## Problem to solve
Below are some records; quote exactly the lines from the one that contains "418C800 416 843" through the one that contains "698 768 692C860", inclusive, and no others.
BEGIN Data shown
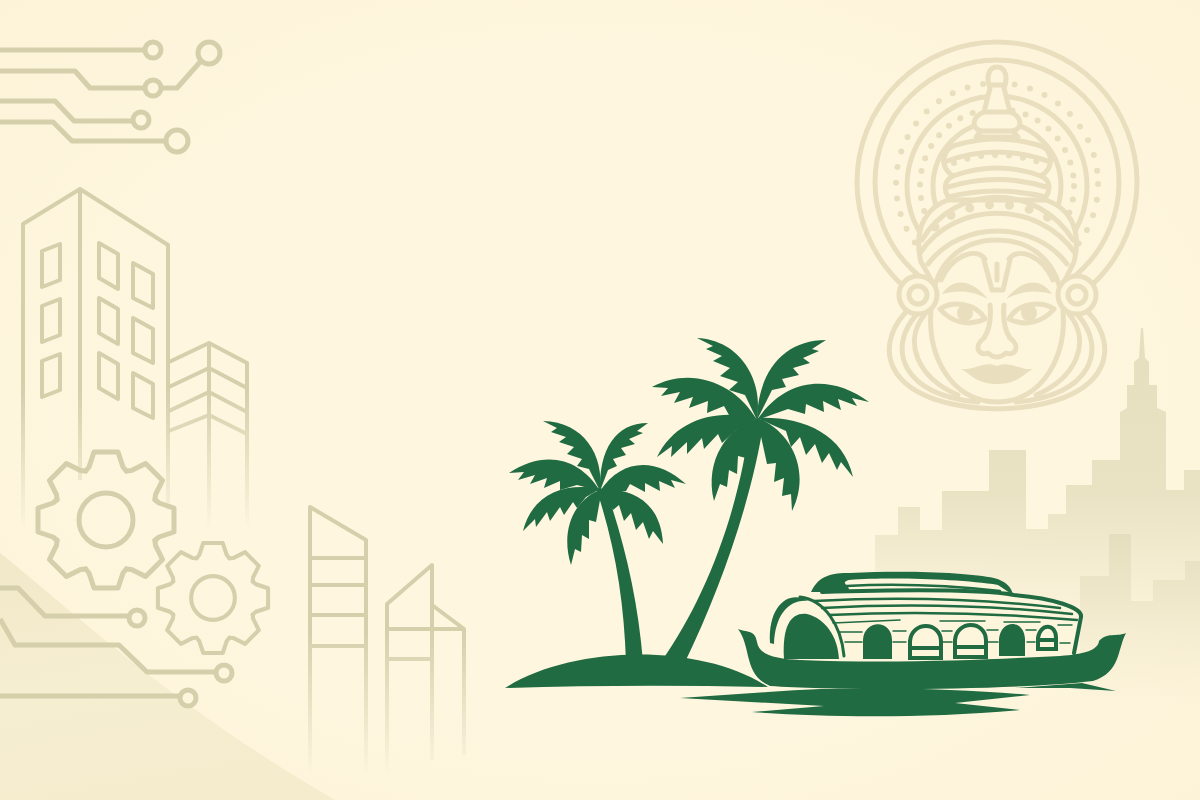
<!DOCTYPE html>
<html lang="en">
<head>
<meta charset="utf-8">
<title>Backwaters and city backdrop</title>
<style>
:root{--cream:#fdf5dc;--line:#d5cfac;--mask:#e9dfbf;--city:#e6dfbf;--green:#206b42}
html,body{margin:0;height:100%;overflow:hidden;background:var(--cream)}
svg{display:block;width:1200px;height:800px}
.line{fill:none;stroke:var(--line);stroke-width:5;stroke-linejoin:round}
.thin{stroke-width:4}
.gear{stroke-linecap:round}
.mask{fill:none;stroke:var(--mask);stroke-width:5;stroke-linecap:round;stroke-linejoin:round}
.mask .solid{fill:var(--mask);stroke:none}
.mask .cover{fill:var(--cream)}
.mask .dots{stroke-width:6}
.green{fill:var(--green)}
.rib{fill:none;stroke:var(--green);stroke-linecap:round}
.cream{fill:var(--cream)}
</style>
</head>
<body>
<svg viewBox="0 0 1200 800" role="img" aria-label="Palm trees and a houseboat between a Kathakali mask, city outlines, gears and circuits">
<defs>
<radialGradient id="paper" cx=".5" cy=".5" r=".75"><stop offset=".5" stop-color="#fef6de"/><stop offset="1" stop-color="#fcf3d8"/></radialGradient>
<linearGradient id="slope" x1="0" y1="0" x2=".25" y2="1"><stop offset="0" stop-color="#f0e8c8"/><stop offset=".55" stop-color="#f6eed0"/><stop offset="1" stop-color="#f5ecce"/></linearGradient>
<linearGradient id="far" gradientUnits="userSpaceOnUse" x1="0" y1="330" x2="0" y2="625"><stop offset="0" stop-color="#e6dfbf"/><stop offset=".55" stop-color="#e9e2c3"/><stop offset="1" stop-color="#e9e2c3" stop-opacity="0"/></linearGradient>
<linearGradient id="near" gradientUnits="userSpaceOnUse" x1="0" y1="530" x2="0" y2="705"><stop offset="0" stop-color="#e5debe"/><stop offset="1" stop-color="#eee6c8" stop-opacity="0"/></linearGradient>
<linearGradient id="fade-tall" gradientUnits="userSpaceOnUse" x1="0" y1="390" x2="0" y2="530"><stop offset="0" stop-color="#d5cfac"/><stop offset="1" stop-color="#d5cfac" stop-opacity="0"/></linearGradient>
<linearGradient id="fade-low" gradientUnits="userSpaceOnUse" x1="0" y1="630" x2="0" y2="775"><stop offset="0" stop-color="#d5cfac"/><stop offset="1" stop-color="#d5cfac" stop-opacity="0"/></linearGradient>
<path id="tooth" d="M49-20.3 53-17 68-12V12L53 17 49 20.3"/>
<g id="gear">
<use href="#tooth"/><use href="#tooth" transform="rotate(45)"/><use href="#tooth" transform="rotate(90)"/><use href="#tooth" transform="rotate(135)"/><use href="#tooth" transform="rotate(180)"/><use href="#tooth" transform="rotate(225)"/><use href="#tooth" transform="rotate(270)"/><use href="#tooth" transform="rotate(315)"/>
<circle r="27"/>
</g>
<g id="windows"><path d="M42 251 60 244V280L42 287ZM99 243 118 254V289L99 278ZM133 263 153 274V308L133 298Z"/></g>
<clipPath id="halo-area"><path d="M840 30H1155V290H840Z"/></clipPath>
</defs>

<rect width="1200" height="800" fill="url(#paper)"/>
<path id="left-slope" d="M0 553C60 600 170 705 335 800H0Z" fill="url(#slope)"/>

<g id="skyline">
<path fill="url(#far)" d="M875 630V535H898V507H920V530H942V491H989V450H1026V529H1048V514H1066V485H1092V460H1120V412L1127 408V385H1134V362L1139 358 1141 328H1143L1145 358 1149 362V385H1157V408L1166 412V490H1184V470H1200V630Z"/>
<path fill="url(#near)" d="M1080 710V576H1109V534H1131V601H1153V580H1185V561H1200V710Z"/>
</g>

<g id="circuits" class="line">
<path d="M0 50H145M0 71H75L90 88H145M161 88H177L201 61M0 101H55L74 121H132M0 122H53L72 141H166"/>
<circle cx="153" cy="50" r="8"/><circle cx="153" cy="88" r="8"/><circle cx="209" cy="53" r="11"/><circle cx="141" cy="120" r="8"/><circle cx="177" cy="141" r="11"/>
<path d="M0 588H18L45 616H129M0 619 15 645H119L147 672H216M0 696H180"/>
<circle cx="137" cy="618" r="8"/><circle cx="224" cy="673" r="8"/><circle cx="188" cy="698" r="8"/>
</g>

<g id="buildings" class="line thin">
<g style="stroke:url(#fade-tall)">
<path d="M23 530V224L80 189 168 245V510M80 189V480"/>
<path d="M169 362 209 343 247 363V530M209 343V530M169 387 209 368 247 388M169 411 209 392 247 412M169 431 209 415 247 434"/>
</g>
<use href="#windows"/><use href="#windows" y="55"/><use href="#windows" y="110"/>
<g style="stroke:url(#fade-low)">
<path d="M310 775V507L366 540V775M310 558H366M310 585H366M310 615H366M310 646H366"/>
<path d="M387 775V604L432 565V760M432 605 464 629V755M387 629H464M387 659H432"/>
</g>
</g>

<g id="gears" class="line gear">
<use href="#gear" transform="translate(106 520)"/>
<use href="#gear" transform="translate(213 598) scale(.81)"/>
</g>

<g id="kathakali-mask" class="mask">
<g clip-path="url(#halo-area)">
<circle cx="997" cy="182" r="140"/><circle cx="997" cy="182" r="122"/>
<circle cx="997" cy="184" r="101" class="dots" stroke-dasharray="0 15.9"/>
<circle cx="997" cy="186" r="90"/>
<circle cx="997" cy="186" r="77" class="dots" stroke-dasharray="0 13.5"/>
<circle cx="997" cy="186" r="64"/>
</g>
<path class="cover" d="M921 262C912 225 930 206 948 200H1046C1066 207 1083 225 1074 262Q1060 290 1055 300H940Q935 285 921 262Z"/>
<path class="cover" d="M948 197C943 188 945 180 953 176 938 166 943 148 956 145Q997 133 1038 145C1052 148 1056 166 1041 176 1050 180 1051 188 1046 197Q997 185 948 197Z"/>
<path d="M953 176Q997 160 1041 176M944 162Q997 142 1050 162M948 187Q997 172 1046 187"/>
<path d="M954 163Q997 147 1042 163" class="dots" stroke-dasharray="0 14"/>
<path class="cover" d="M976 137 981 131C970 128 973 116 984 112L990 88C986 78 988 67 997 67S1008 78 1004 88L1010 112C1021 116 1024 128 1013 131L1018 137Z"/>
<path d="M981 131H1013M984 112H1010M990 85H1004"/>
<path d="M922 240C955 183 1038 183 1073 240M920 253C955 200 1038 200 1075 253M928 264C961 220 1034 220 1067 264"/>
<path d="M935 227C965 197 1030 197 1062 228" class="dots" style="stroke-width:9" stroke-dasharray="0 20"/>
<path d="M906 312C872 348 884 406 997 409 1110 406 1122 348 1088 312M917 314C886 348 902 396 978 402M925 314C902 342 918 378 958 395M1077 314C1108 348 1092 396 1016 402M1069 314C1092 342 1076 378 1036 395"/>
<path class="cover" d="M932 300C936 264 960 240 997 240S1058 264 1062 300C1070 356 1042 402 997 402S924 356 932 300Z"/>
<path d="M941 280C952 255 976 247 985 259M1053 280C1042 255 1018 247 1009 259M984 260 992 290H1003L1010 260M997 264V280"/>
<path class="solid" d="M942 294C952 279 970 277 988 299 968 289 956 291 942 294ZM1052 294C1042 279 1024 277 1006 299 1026 289 1038 291 1052 294Z"/>
<path d="M940 309C952 301 976 302 985 319 968 327 951 322 940 309ZM1054 309C1042 301 1018 302 1009 319 1026 327 1043 322 1054 309Z"/>
<circle class="solid" cx="965" cy="313" r="8"/><circle class="solid" cx="1029" cy="313" r="8"/>
<path d="M990 305Q992 326 984 338C973 346 979 357 988 353Q997 361 1006 353C1015 357 1021 346 1010 338Q1002 326 1004 305"/>
<path class="solid" d="M961 369C973 371 985 360 997 366 1009 360 1021 371 1033 369 1023 374 1018 384 997 384S971 374 961 369Z"/>
<g class="ears"><circle class="cover" cx="918" cy="295" r="19"/><circle cx="918" cy="295" r="9"/><circle class="cover" cx="1077" cy="295" r="19"/><circle cx="1077" cy="295" r="9"/></g>
</g>

<g id="island" class="green">
<path d="M505 688C572 645 700 642 768 687Q630 684 505 688Z"/>
<g id="tall-palm">
<path d="M750 420H764C752 500 720 590 685 662H661C705 600 740 510 750 420Z"/>
<path d="M757 420C764 380 740 340 697 338L713 346 706 349 722 356 713 361 730 368 720 376 738 382 729 390 745 395Z"/>
<path d="M757 420C758 370 785 340 826 340L812 349 819 351 803 358 810 363 793 368 799 375 782 379 786 387 772 390Z"/>
<path d="M757 420C735 382 690 366 652 387L668 388 661 396 680 392 674 403 693 397 689 408 708 401 707 413 724 406 729 415Z"/>
<path d="M757 420C785 378 830 373 869 402L852 398 857 406 838 399 841 410 823 401 824 412 806 404 805 414 788 409Z"/>
<path d="M757 418C715 408 675 420 657 457L672 446 671 457 687 442 687 454 702 438 704 449 718 434 722 443 736 430Z"/>
<path d="M757 418C800 416 843 432 853 477L841 462 837 470 829 453 822 463 815 444 806 455 800 437 791 447 786 431Z"/>
<path d="M759 418C728 426 704 460 714 501L720 484 727 487 729 470 737 474 738 456 746 458Z"/>
<path d="M757 418C790 430 812 470 792 511L791 494 782 496 784 478 774 482 776 463 767 464Z"/>
</g>
<g id="short-palm">
<path d="M596 488 606 489C625 545 638 600 643 662H626C624 600 615 545 596 488Z"/>
<path d="M600 491C604 455 584 422 543 421L557 428 551 432 566 437 559 442 574 447 567 454 582 459 577 466 589 469Z"/>
<path d="M600 491C599 450 615 423 648 423L637 431 643 433 629 439 635 444 621 448 626 455 613 459 617 466 608 470Z"/>
<path d="M600 491C580 458 545 449 509 473L524 472 518 480 535 475 530 484 547 478 544 488 560 481 560 490 577 485Z"/>
<path d="M600 491C622 458 656 457 686 484L671 480 675 488 659 481 660 491 645 483 645 492 630 484 626 491Z"/>
<path d="M600 489C565 482 532 494 523 531L535 519 536 527 547 512 550 521 560 507 564 515 573 502 577 508 586 497Z"/>
<path d="M600 489C635 488 661 504 663 544L653 531 649 539 643 522 636 530 631 513 624 521 619 505 613 510Z"/>
<path d="M602 489C574 499 560 530 571 565L575 549 581 552 582 535 589 539 589 520 596 522Z"/>
</g>
</g>

<g id="houseboat">
<path class="green" d="M680 698 768 692C860 685 960 689 1030 695L955 703 1020 710C920 719 820 717 752 712L824 706ZM1015 688 1082 683 1116 691 1070 688Z"/>
<path class="cream" d="M768 662C768 614 780 594 812 594 818 575 830 572 850 572 900 569 1005 570 1013 593 1055 598 1082 606 1083 617L1074 660Z"/>
<g id="roof">
<path class="green" d="M811 592C819 575 832 573 850 573 910 570 970 573 994 578 1006 581 1012 588 1013 595L998 585C960 579 890 577 849 580 838 583 853 586 848 592Z"/>
<path class="rib" stroke-width="4" d="M822 592C890 590 980 589 1014 595 1053 598 1083 608 1081 617L1074 653"/>
<path class="rib" stroke-width="2.5" d="M846 586Q920 582 1000 591"/>
<path class="rib" stroke-width="2.5" d="M814 601Q940 594 1060 608M822 608Q950 601 1072 614M829 615Q950 609 1077 620"/>
<path class="rib" stroke-width="1.5" d="M833 623 900 620M940 621H985M1004 622H1040M1058 625H1072M840 632H862M893 631H906M942 631H952M987 630H998M1026 630H1036M845 642H862M893 642H906M943 642H952M988 642H998M1027 642H1035M1060 643H1070"/>
</g>
<path class="green" d="M770 643C768 604 790 590 808 601 788 599 775 616 774 644ZM784 659C782 624 792 612 807 614 826 619 838 637 839 659Z"/>
<path class="rib" stroke-width="3" d="M800 597C824 600 841 624 844 656"/>
<g id="openings">
<path class="green" d="M863 659V640C864 619 892 619 892 640V659ZM999 656V639C1001 619 1024 619 1025 639V656Z"/>
<path class="rib" stroke-width="4" d="M910 658V641C912 621 940 621 941 641V658ZM955 657V640C957 620 985 620 986 640V657ZM1038 649V638C1040 623 1056 623 1056 638V649ZM911 648H940M956 647H985M1039 640H1055"/>
</g>
<path class="green" d="M738 629C749 633 755 630 757 642 759 656 778 659 800 660 900 664 1000 659 1060 656 1085 654 1098 650 1099 641 1107 632 1117 637 1126 633 1117 650 1121 672 1093 681 1020 690 840 691 770 686 743 674 752 648 738 629Z"/>
</g>
</svg>
</body>
</html>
END Data shown
## Response to the exercise
<path d="M757 418C800 416 843 432 853 477L841 462 837 470 829 453 822 463 815 444 806 455 800 437 791 447 786 431Z"/>
<path d="M759 418C728 426 704 460 714 501L720 484 727 487 729 470 737 474 738 456 746 458Z"/>
<path d="M757 418C790 430 812 470 792 511L791 494 782 496 784 478 774 482 776 463 767 464Z"/>
</g>
<g id="short-palm">
<path d="M596 488 606 489C625 545 638 600 643 662H626C624 600 615 545 596 488Z"/>
<path d="M600 491C604 455 584 422 543 421L557 428 551 432 566 437 559 442 574 447 567 454 582 459 577 466 589 469Z"/>
<path d="M600 491C599 450 615 423 648 423L637 431 643 433 629 439 635 444 621 448 626 455 613 459 617 466 608 470Z"/>
<path d="M600 491C580 458 545 449 509 473L524 472 518 480 535 475 530 484 547 478 544 488 560 481 560 490 577 485Z"/>
<path d="M600 491C622 458 656 457 686 484L671 480 675 488 659 481 660 491 645 483 645 492 630 484 626 491Z"/>
<path d="M600 489C565 482 532 494 523 531L535 519 536 527 547 512 550 521 560 507 564 515 573 502 577 508 586 497Z"/>
<path d="M600 489C635 488 661 504 663 544L653 531 649 539 643 522 636 530 631 513 624 521 619 505 613 510Z"/>
<path d="M602 489C574 499 560 530 571 565L575 549 581 552 582 535 589 539 589 520 596 522Z"/>
</g>
</g>

<g id="houseboat">
<path class="green" d="M680 698 768 692C860 685 960 689 1030 695L955 703 1020 710C920 719 820 717 752 712L824 706ZM1015 688 1082 683 1116 691 1070 688Z"/>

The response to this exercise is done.